It is clear that anything, apart from the most basic of communications, can often be subject to a number of interpretations. Misunderstandings and confusion may be even more likely in cross-cultural communication.
It is not just a question of understanding the language but of the often hidden meaning behind the language. When speaking to another person we often have expectations of their response; we are then confused when the response is different from that expected.
People bring with them to their communication their own upbringing and experiences to their communication and they are usually not aware of their own culturally determined patterns of thought and behaviour.
As can be seen from the Iceberg model (stage 1), such patterns of thought and behaviour are completely hidden from view. There are rules but they are largely unwritten. They may become available to outsiders through guidebooks, but their complexity and profundity are not easily explicable. Although they have their own internal logic, this may not be easily accessible to outsiders.
For an international student living among people from an entirely different culture, it is important to expect a degree of ambiguity and misunderstanding. As long as the student can tolerate some ambiguity and not overreact to confusing situations, then they will have fewer difficulties in settling into their new way of life.
On the other side, the teachers of international students should be aware of cultural differences which may have an effect on successful communication. They should try to minimise misunderstandings and whenever possible be tolerant when they occur.

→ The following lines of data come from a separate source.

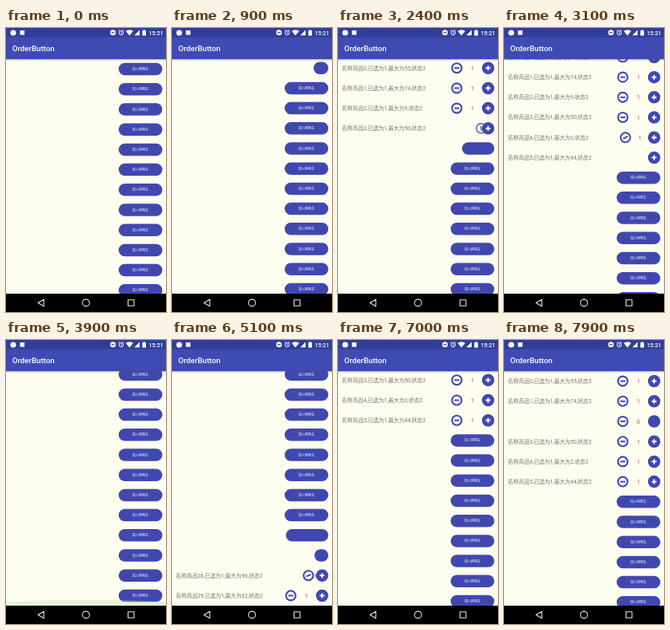
An HTML page that plays this animation: 200 px wide and 356 px high, repeating every 8 s.

```html
<!DOCTYPE html>
<html lang="zh">
<head>
<meta charset="utf-8">
<title>OrderButton</title>
<style>
html, body { margin: 0; width: 100%; height: 100%; overflow: hidden; background: #000; }
svg { display: block; width: 100%; height: 100%; }
text { font-family: Roboto, "Noto Sans CJK SC", "Noto Sans CJK", sans-serif; }
.info { font-size: 6.8px; fill: #777770; }
.label { font-size: 4px; font-weight: 500; fill: #fff; text-anchor: middle; }
.count { font-size: 7.2px; fill: #c9506c; text-anchor: middle; }
.line { fill: none; stroke: #e8e8d8; stroke-width: 1.1; stroke-linejoin: round; }
</style>
</head>
<body>
<svg id="stage" viewBox="0 0 200 356">
  <defs>
    <linearGradient id="shade" x2="0" y2="1">
      <stop offset="0" stop-color="#445" stop-opacity=".4"/>
      <stop offset="1" stop-color="#445" stop-opacity="0"/>
    </linearGradient>
    <clipPath id="view"><rect y="39" width="200" height="294"/></clipPath>
  </defs>
  <rect width="200" height="356" fill="#fdfdf0"/>
  <g clip-path="url(#view)">
    <g id="list"></g>
    <path id="glow" d="M0 333V328Q100 323 200 328V333Z" fill="#b8e0a8"/>
  </g>
  <rect y="39" width="200" height="2.2" fill="url(#shade)"/>
  <rect width="200" height="39" fill="#3f4bb2"/>
  <rect width="200" height="11.5" fill="#303f97"/>
  <text x="7.8" y="29" font-size="9.7" font-weight="500" fill="#fff">OrderButton</text>
  <g fill="#fff">
    <circle cx="9" cy="6" r="3.6"/>
    <rect x="17.5" y="3" width="5.6" height="5.6"/>
    <circle cx="133.7" cy="5.8" r="3.5" fill="#fff8dc"/>
    <path d="M131.8 5.8h3.8" stroke="#303f97" stroke-width="1.2"/>
    <g fill="none" stroke="#fff" stroke-width=".9">
      <circle cx="144" cy="6.1" r="2.7"/>
      <path d="M144 4.5V6.3L145.2 7M140.8 3.7L142.4 2.3M147.2 3.7L145.6 2.3"/>
    </g>
    <path d="M149.6 3.8Q154.3.8 159 3.8L154.3 9.4Z"/>
    <path d="M160.4 9.2L167 2.6V9.2Z"/>
    <path d="M170.4 3.2h1.3v-.9h2v.9h1.3v6.2h-4.6Z"/>
    <text x="178.4" y="8.7" font-size="7.2" font-weight="500">15:21</text>
  </g>
  <rect y="333" width="200" height="23" fill="#000"/>
  <path class="line" d="M40 344.5L47.2 340.2V348.8Z"/>
  <circle class="line" cx="100" cy="344.5" r="4.4"/>
  <rect class="line" x="152.6" y="340.8" width="7.4" height="7.4"/>
</svg>
<script>
const LOOP = 8000, PHASE = 500, PITCH = 25.2, ROWS = 30, END = 462;
const INK = "#4048b0", RIGHT = 195.4, SIZE = 15.5, WIDE = 54.6;
const PLUS_X = 187.6, MINUS_X = 148.5;

// row: [tap time, maximum, time the count returns to zero]
const orders = {
  0: [490, 55], 1: [1000, 74], 2: [1400, 9, 7890], 3: [1745, 50],
  4: [2195, 2], 5: [2593, 44],
  29: [4050, 62], 28: [4371, 96], 27: [4671, 35], 26: [5036, 18],
  25: [5400, 81], 24: [5830, 7]
};

// [start, end, offset reached]
const scrolls = [[700, 900, 1.4], [3030, 3672, END], [6730, 7100, 0]];

const clamp = v => Math.max(0, Math.min(1, v));
const smooth = v => (1 - Math.cos(Math.PI * clamp(v))) / 2;

function add(parent, tag, attrs = {}, text = "") {
  const el = document.createElementNS("http://www.w3.org/2000/svg", tag);
  set(el, attrs);
  el.textContent = text;
  return parent.appendChild(el);
}

function set(el, attrs) {
  for (const key in attrs) el.setAttribute(key, attrs[key]);
}

function show(el, on) {
  el.style.display = on ? "" : "none";
}

const list = document.getElementById("list");
const glow = document.getElementById("glow");

function makeRow(i) {
  const g = add(list, "g", { transform: `translate(0 ${51.6 + i * PITCH})` });
  const order = orders[i];
  const row = { order };
  if (order) {
    row.info = add(g, "text", { class: "info", x: 4.8, y: 2.4 },
      `名称商品${i},已选为1,最大为${order[1]},状态2`);
    row.count = add(g, "text", { class: "count", y: 2.6 }, "1");
    row.minus = add(g, "g");
    add(row.minus, "circle", { r: 6, fill: "#fdfdf0", stroke: INK, "stroke-width": 2.1 });
    add(row.minus, "path", { d: "M-3.1 0H3.1", stroke: INK, "stroke-width": 2 });
  }
  row.pill = add(g, "rect", {
    x: RIGHT - WIDE, y: -SIZE / 2, width: WIDE, height: SIZE, rx: SIZE / 2, fill: INK
  });
  row.label = add(g, "text", { class: "label", x: 168.1, y: 1.5 }, "加入购物车");
  if (order) {
    row.plus = add(g, "path", {
      d: `M${PLUS_X - 3} 0h6M${PLUS_X} -3v6`, stroke: "#fff", "stroke-width": 1.8
    });
  }
  return row;
}

const rows = Array.from({ length: ROWS }, (_, i) => makeRow(i));

function drawRow(row, t) {
  const [tap, , reset = LOOP] = row.order;
  const undone = t >= reset;
  const fold = smooth((t - tap) / PHASE);
  const out = undone ? 1 - smooth((t - reset) / PHASE) : smooth((t - tap - PHASE) / PHASE);
  const open = t >= tap + PHASE;
  const width = WIDE + (SIZE - WIDE) * fold;
  const x = PLUS_X + (MINUS_X - PLUS_X) * out;
  const opacity = clamp(out * 3);
  set(row.pill, { x: RIGHT - width, width });
  show(row.label, t < tap);
  show(row.info, open && !undone);
  show(row.plus, open && !undone);
  show(row.minus, out > 0);
  show(row.count, out > 0);
  set(row.minus, { transform: `translate(${x} 0) rotate(${-360 * (1 - out)})`, opacity });
  set(row.count, { x: (x + PLUS_X) / 2, opacity });
  row.count.textContent = undone ? "0" : "1";
}

function offset(t) {
  let y = 0;
  for (const [start, end, to] of scrolls) y += (to - y) * smooth((t - start) / (end - start));
  return y;
}

function draw(t) {
  set(list, { transform: `translate(0 ${-offset(t)})` });
  for (const row of rows) if (row.order) drawRow(row, t);
  const flash = clamp((t - 3650) / 120) * clamp((4250 - t) / 300);
  set(glow, { opacity: 0.35 * flash });
}

const begin = performance.now();
function tick() {
  draw((performance.now() - begin) % LOOP);
  requestAnimationFrame(tick);
}
tick();
</script>
</body>
</html>
```
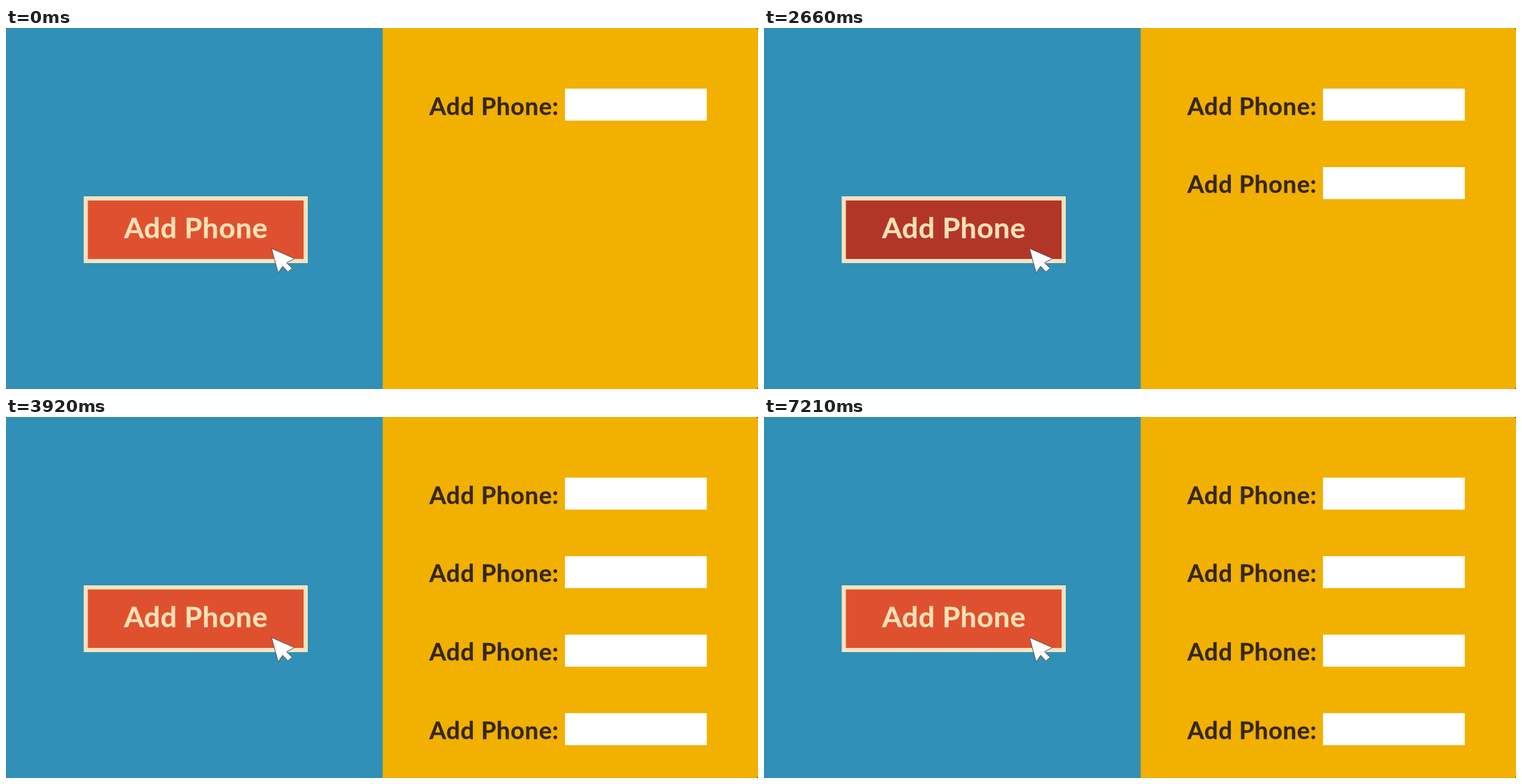
Animation, 1079 px wide and 519 px high, one loop 7280 ms. Source, as an HTML page:

```html
<!DOCTYPE html>
<html lang="en">
<head>
<meta charset="utf-8">
<title>Add Phone</title>
<style>
  html, body { margin: 0; width: 100%; height: 100%; overflow: hidden; background: #2b2b2b; }
  svg { display: block; width: 100vw; height: 100vh; }
  text { font-family: Lato, "Open Sans", sans-serif; font-weight: 700; stroke-width: .3px; }
  .label { font-size: 34.5px; letter-spacing: .75px; fill: #35271a; stroke: #35271a; }
  .caption { font-size: 41px; letter-spacing: .5px; fill: #fbe1b6; stroke: #fbe1b6; }
</style>
</head>
<body>
<svg viewBox="0 0 1079 519" preserveAspectRatio="none">
  <defs>
    <clipPath id="stage"><rect width="1079" height="519" rx="3"/></clipPath>
    <g id="field">
      <text class="label" x="607.5" y="124.6">Add Phone:</text>
      <rect x="802" y="87.2" width="203.5" height="46" fill="#fff"/>
    </g>
  </defs>
  <g clip-path="url(#stage)">
    <rect width="1079" height="519" fill="#f2b000"/>
    <rect width="540.5" height="519" fill="#3190b7"/>
    <rect x="111.5" y="242" width="321.5" height="96" fill="#f6e3c0"/>
    <rect id="face" x="117.5" y="248" width="309.5" height="84"/>
    <text class="caption" x="169.5" y="302">Add Phone</text>
    <path d="M381 317L414 331.5L402.5 337.5L410.5 345.5L404.5 350.5L397 342.5L390.5 352Z"
          fill="#fff" stroke="#5b5660" stroke-width="1" stroke-linejoin="round"/>
    <g id="rows"></g>
  </g>
</svg>
<script>
const LOOP = 7280, STEP = 70;
const FIRST_CLICK = 2520, CLICK_GAP = 350, PRESS = 140;
const ROW_GAP = 112.85, CLICKS = 3;
const UP = [223, 81, 46], DOWN = [178, 54, 39];

const face = document.getElementById("face");
const clamp = v => Math.max(0, Math.min(1, v));

const rows = Array.from({ length: CLICKS + 1 }, (_, i) => {
  const row = document.createElementNS("http://www.w3.org/2000/svg", "use");
  row.setAttribute("href", "#field");
  row.setAttribute("y", i * ROW_GAP);
  document.getElementById("rows").appendChild(row);
  return row;
});

function render(time) {
  const t = Math.floor((time % LOOP) / STEP) * STEP;
  let press = 0;
  for (let i = 0; i < CLICKS; i++) {
    const p = (t - FIRST_CLICK - i * CLICK_GAP) / PRESS;
    press = Math.max(press, clamp(1 - Math.abs(p - 1)));
    rows[i + 1].setAttribute("opacity", clamp(p));
  }
  const mix = UP.map((c, i) => Math.round(c + (DOWN[i] - c) * press));
  face.setAttribute("fill", `rgb(${mix})`);
}

const start = performance.now();
function tick() {
  render(performance.now() - start);
  requestAnimationFrame(tick);
}
render(0);
requestAnimationFrame(tick);
</script>
</body>
</html>
```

The teacher should expect the international student to develop new communication skills over time: they cannot be expected to acquire them suddenly. In most cases, these skills cannot be acquired theoretically but have to be developed through practice. The key factors are being open minded and tolerant, being aware that cultural differences exist and being able to reflect on outcomes, which may be positive or negative. This trial and error learning may be quite painful and the international student may feel under considerable pressure at times. In these circumstances, it is important for both international students and their teachers not to take matters personally and try to understand the reason for the breakdown in communication. If the student always interprets negative events as a personal rejection, then they may never feel comfortable in their new environment.
International students will often find themselves forced to take on new roles. This will be quite difficult because they have been gradually socialised into their roles in their home country.
A moderate level of anxiety may be positive and have a stimulating effect. The excitement of adapting to the new environment may be highly motivating and one of the reasons for coming to study in the UK. However, excessive anxiety over a period of time may result in both mental and physical ill-health. Overemphasis on negative experiences may mean that positive experiences are not recognised and valued when they occur.
Some factors which may have an effect on students’ abilities to communicate in the new environment are personality, willingness to be open-minded and tolerant, previous experiences, positive experiences in first days and weeks, support and understanding from teachers and other students, and the degree of cultural difference.